PROBLEM REQUIREMENTS: Instruction for the data below: set down exactly the lines from the line with "400Q330 408 394" to the line with "404C514 432 519", inclusive, and no others.

Stored data

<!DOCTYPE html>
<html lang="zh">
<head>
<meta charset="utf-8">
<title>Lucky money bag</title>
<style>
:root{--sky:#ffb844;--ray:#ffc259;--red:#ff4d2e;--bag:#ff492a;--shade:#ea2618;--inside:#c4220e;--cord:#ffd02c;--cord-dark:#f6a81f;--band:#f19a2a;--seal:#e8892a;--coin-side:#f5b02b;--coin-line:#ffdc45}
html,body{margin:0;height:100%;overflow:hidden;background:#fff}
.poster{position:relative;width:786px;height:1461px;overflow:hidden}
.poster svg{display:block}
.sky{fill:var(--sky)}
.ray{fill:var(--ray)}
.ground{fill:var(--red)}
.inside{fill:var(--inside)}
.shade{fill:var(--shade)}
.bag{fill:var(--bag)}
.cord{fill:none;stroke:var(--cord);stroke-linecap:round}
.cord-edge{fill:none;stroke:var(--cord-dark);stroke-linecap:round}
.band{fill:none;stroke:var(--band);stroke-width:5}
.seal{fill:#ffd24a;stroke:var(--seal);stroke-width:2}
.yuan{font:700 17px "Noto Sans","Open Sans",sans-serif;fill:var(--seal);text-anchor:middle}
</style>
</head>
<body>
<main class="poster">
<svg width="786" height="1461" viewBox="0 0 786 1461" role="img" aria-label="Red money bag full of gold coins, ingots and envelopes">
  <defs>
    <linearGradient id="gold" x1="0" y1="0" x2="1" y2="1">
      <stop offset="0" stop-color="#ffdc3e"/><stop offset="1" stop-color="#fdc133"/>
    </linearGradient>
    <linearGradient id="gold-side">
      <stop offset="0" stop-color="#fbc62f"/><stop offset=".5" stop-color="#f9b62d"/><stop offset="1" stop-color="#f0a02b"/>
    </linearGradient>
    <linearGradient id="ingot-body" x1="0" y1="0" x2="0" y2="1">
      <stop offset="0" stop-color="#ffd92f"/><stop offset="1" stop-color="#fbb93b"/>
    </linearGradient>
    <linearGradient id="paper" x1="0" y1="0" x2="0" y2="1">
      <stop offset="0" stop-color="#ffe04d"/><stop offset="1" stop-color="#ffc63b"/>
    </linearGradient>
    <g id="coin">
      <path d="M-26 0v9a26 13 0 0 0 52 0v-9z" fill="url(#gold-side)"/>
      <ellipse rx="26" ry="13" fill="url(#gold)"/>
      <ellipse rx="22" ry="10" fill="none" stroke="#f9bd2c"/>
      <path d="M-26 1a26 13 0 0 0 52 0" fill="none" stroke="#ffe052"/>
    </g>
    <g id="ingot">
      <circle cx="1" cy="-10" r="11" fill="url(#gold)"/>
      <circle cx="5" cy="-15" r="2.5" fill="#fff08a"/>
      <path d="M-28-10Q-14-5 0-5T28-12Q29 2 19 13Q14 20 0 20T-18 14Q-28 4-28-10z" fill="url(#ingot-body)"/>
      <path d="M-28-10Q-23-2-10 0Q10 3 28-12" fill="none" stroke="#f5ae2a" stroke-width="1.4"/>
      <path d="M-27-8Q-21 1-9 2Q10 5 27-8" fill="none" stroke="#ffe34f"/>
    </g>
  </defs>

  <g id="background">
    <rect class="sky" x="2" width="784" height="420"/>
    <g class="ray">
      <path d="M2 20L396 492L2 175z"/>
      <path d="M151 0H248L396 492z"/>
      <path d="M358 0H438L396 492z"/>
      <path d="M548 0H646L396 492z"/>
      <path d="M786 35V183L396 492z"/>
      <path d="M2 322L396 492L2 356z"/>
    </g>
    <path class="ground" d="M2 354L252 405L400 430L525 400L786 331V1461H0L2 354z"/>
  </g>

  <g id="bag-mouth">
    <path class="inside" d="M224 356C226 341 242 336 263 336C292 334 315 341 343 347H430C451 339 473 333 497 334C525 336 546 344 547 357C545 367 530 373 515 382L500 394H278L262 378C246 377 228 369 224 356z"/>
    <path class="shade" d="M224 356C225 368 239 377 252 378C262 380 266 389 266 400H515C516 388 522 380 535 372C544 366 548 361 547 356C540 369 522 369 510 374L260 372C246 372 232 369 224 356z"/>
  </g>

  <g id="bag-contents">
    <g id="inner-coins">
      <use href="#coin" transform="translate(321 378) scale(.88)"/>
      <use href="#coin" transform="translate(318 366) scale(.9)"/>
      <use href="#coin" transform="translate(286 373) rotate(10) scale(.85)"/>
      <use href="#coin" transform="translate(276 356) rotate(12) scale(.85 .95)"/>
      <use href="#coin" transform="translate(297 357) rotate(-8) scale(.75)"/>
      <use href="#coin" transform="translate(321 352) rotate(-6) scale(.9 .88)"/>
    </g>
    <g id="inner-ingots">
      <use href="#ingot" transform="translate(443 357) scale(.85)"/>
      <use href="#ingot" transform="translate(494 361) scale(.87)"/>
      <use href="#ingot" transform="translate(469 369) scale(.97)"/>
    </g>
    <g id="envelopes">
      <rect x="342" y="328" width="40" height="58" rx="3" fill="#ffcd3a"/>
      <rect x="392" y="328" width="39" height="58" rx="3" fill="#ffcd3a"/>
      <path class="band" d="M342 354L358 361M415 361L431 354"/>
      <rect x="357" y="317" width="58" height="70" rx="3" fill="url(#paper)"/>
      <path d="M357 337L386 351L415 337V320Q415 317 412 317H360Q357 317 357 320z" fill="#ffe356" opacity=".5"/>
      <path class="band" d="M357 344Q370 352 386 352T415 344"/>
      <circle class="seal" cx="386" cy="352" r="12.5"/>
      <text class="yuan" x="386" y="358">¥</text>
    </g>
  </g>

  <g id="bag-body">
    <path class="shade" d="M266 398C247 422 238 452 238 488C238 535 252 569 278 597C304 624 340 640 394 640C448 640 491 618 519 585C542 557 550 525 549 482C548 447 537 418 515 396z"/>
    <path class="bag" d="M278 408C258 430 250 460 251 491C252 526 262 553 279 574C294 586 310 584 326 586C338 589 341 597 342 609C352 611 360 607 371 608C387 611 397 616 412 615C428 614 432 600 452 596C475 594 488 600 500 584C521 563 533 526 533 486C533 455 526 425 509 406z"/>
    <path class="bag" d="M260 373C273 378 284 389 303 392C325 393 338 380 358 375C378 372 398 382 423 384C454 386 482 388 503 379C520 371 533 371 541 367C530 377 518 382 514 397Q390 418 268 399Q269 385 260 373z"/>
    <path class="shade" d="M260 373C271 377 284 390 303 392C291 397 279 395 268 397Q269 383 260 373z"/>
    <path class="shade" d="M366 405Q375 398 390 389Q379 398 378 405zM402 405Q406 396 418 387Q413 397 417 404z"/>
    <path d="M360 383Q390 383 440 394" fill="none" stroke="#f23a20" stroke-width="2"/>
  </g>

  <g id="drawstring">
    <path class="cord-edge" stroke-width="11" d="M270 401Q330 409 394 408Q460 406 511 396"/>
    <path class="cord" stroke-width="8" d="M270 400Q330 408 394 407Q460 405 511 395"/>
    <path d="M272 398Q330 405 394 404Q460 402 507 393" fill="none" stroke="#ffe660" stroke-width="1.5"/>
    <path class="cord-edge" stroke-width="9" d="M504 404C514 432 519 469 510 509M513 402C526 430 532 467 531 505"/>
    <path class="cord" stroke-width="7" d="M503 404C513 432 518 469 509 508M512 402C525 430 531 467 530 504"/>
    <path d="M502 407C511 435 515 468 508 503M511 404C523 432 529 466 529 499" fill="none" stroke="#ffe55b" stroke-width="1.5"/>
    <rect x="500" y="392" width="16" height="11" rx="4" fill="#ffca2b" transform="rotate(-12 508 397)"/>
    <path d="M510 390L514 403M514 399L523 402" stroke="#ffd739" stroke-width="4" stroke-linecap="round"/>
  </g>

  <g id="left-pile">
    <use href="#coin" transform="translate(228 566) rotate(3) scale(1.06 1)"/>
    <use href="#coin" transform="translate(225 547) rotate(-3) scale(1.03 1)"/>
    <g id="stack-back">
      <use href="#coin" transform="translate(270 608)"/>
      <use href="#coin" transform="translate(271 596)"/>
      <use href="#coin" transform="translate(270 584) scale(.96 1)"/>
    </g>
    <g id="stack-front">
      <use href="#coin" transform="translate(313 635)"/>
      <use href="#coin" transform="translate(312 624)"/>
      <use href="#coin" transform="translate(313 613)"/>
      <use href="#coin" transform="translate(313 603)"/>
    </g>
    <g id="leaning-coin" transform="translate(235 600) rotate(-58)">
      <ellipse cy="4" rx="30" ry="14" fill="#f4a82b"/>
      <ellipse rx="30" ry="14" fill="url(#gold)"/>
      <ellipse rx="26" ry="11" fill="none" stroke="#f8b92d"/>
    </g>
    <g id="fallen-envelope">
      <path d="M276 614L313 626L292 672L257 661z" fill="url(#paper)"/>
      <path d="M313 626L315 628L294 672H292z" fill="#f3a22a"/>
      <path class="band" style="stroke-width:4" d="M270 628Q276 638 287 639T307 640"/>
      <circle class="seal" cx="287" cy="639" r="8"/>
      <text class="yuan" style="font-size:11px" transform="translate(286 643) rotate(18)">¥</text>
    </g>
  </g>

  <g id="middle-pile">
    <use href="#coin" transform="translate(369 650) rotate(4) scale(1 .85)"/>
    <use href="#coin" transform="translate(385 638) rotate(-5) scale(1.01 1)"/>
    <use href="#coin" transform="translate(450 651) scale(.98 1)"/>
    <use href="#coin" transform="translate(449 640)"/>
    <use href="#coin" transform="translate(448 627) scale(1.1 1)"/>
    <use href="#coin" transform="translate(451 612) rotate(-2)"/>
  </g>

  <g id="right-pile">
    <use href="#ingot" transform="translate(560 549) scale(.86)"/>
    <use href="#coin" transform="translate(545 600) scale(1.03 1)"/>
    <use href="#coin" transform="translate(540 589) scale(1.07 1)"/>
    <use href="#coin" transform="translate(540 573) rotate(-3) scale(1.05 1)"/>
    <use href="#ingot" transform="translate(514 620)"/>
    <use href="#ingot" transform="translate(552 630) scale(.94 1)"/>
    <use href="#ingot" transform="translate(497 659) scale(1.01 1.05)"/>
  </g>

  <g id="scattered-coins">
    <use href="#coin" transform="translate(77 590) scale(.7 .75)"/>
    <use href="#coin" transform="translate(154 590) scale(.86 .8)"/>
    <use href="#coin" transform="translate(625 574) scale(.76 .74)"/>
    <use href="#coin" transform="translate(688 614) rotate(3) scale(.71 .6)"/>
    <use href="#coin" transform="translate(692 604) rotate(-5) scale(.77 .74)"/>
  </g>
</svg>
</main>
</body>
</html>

WRITTEN REPLY:
    <path class="cord" stroke-width="8" d="M270 400Q330 408 394 407Q460 405 511 395"/>
    <path d="M272 398Q330 405 394 404Q460 402 507 393" fill="none" stroke="#ffe660" stroke-width="1.5"/>
    <path class="cord-edge" stroke-width="9" d="M504 404C514 432 519 469 510 509M513 402C526 430 532 467 531 505"/>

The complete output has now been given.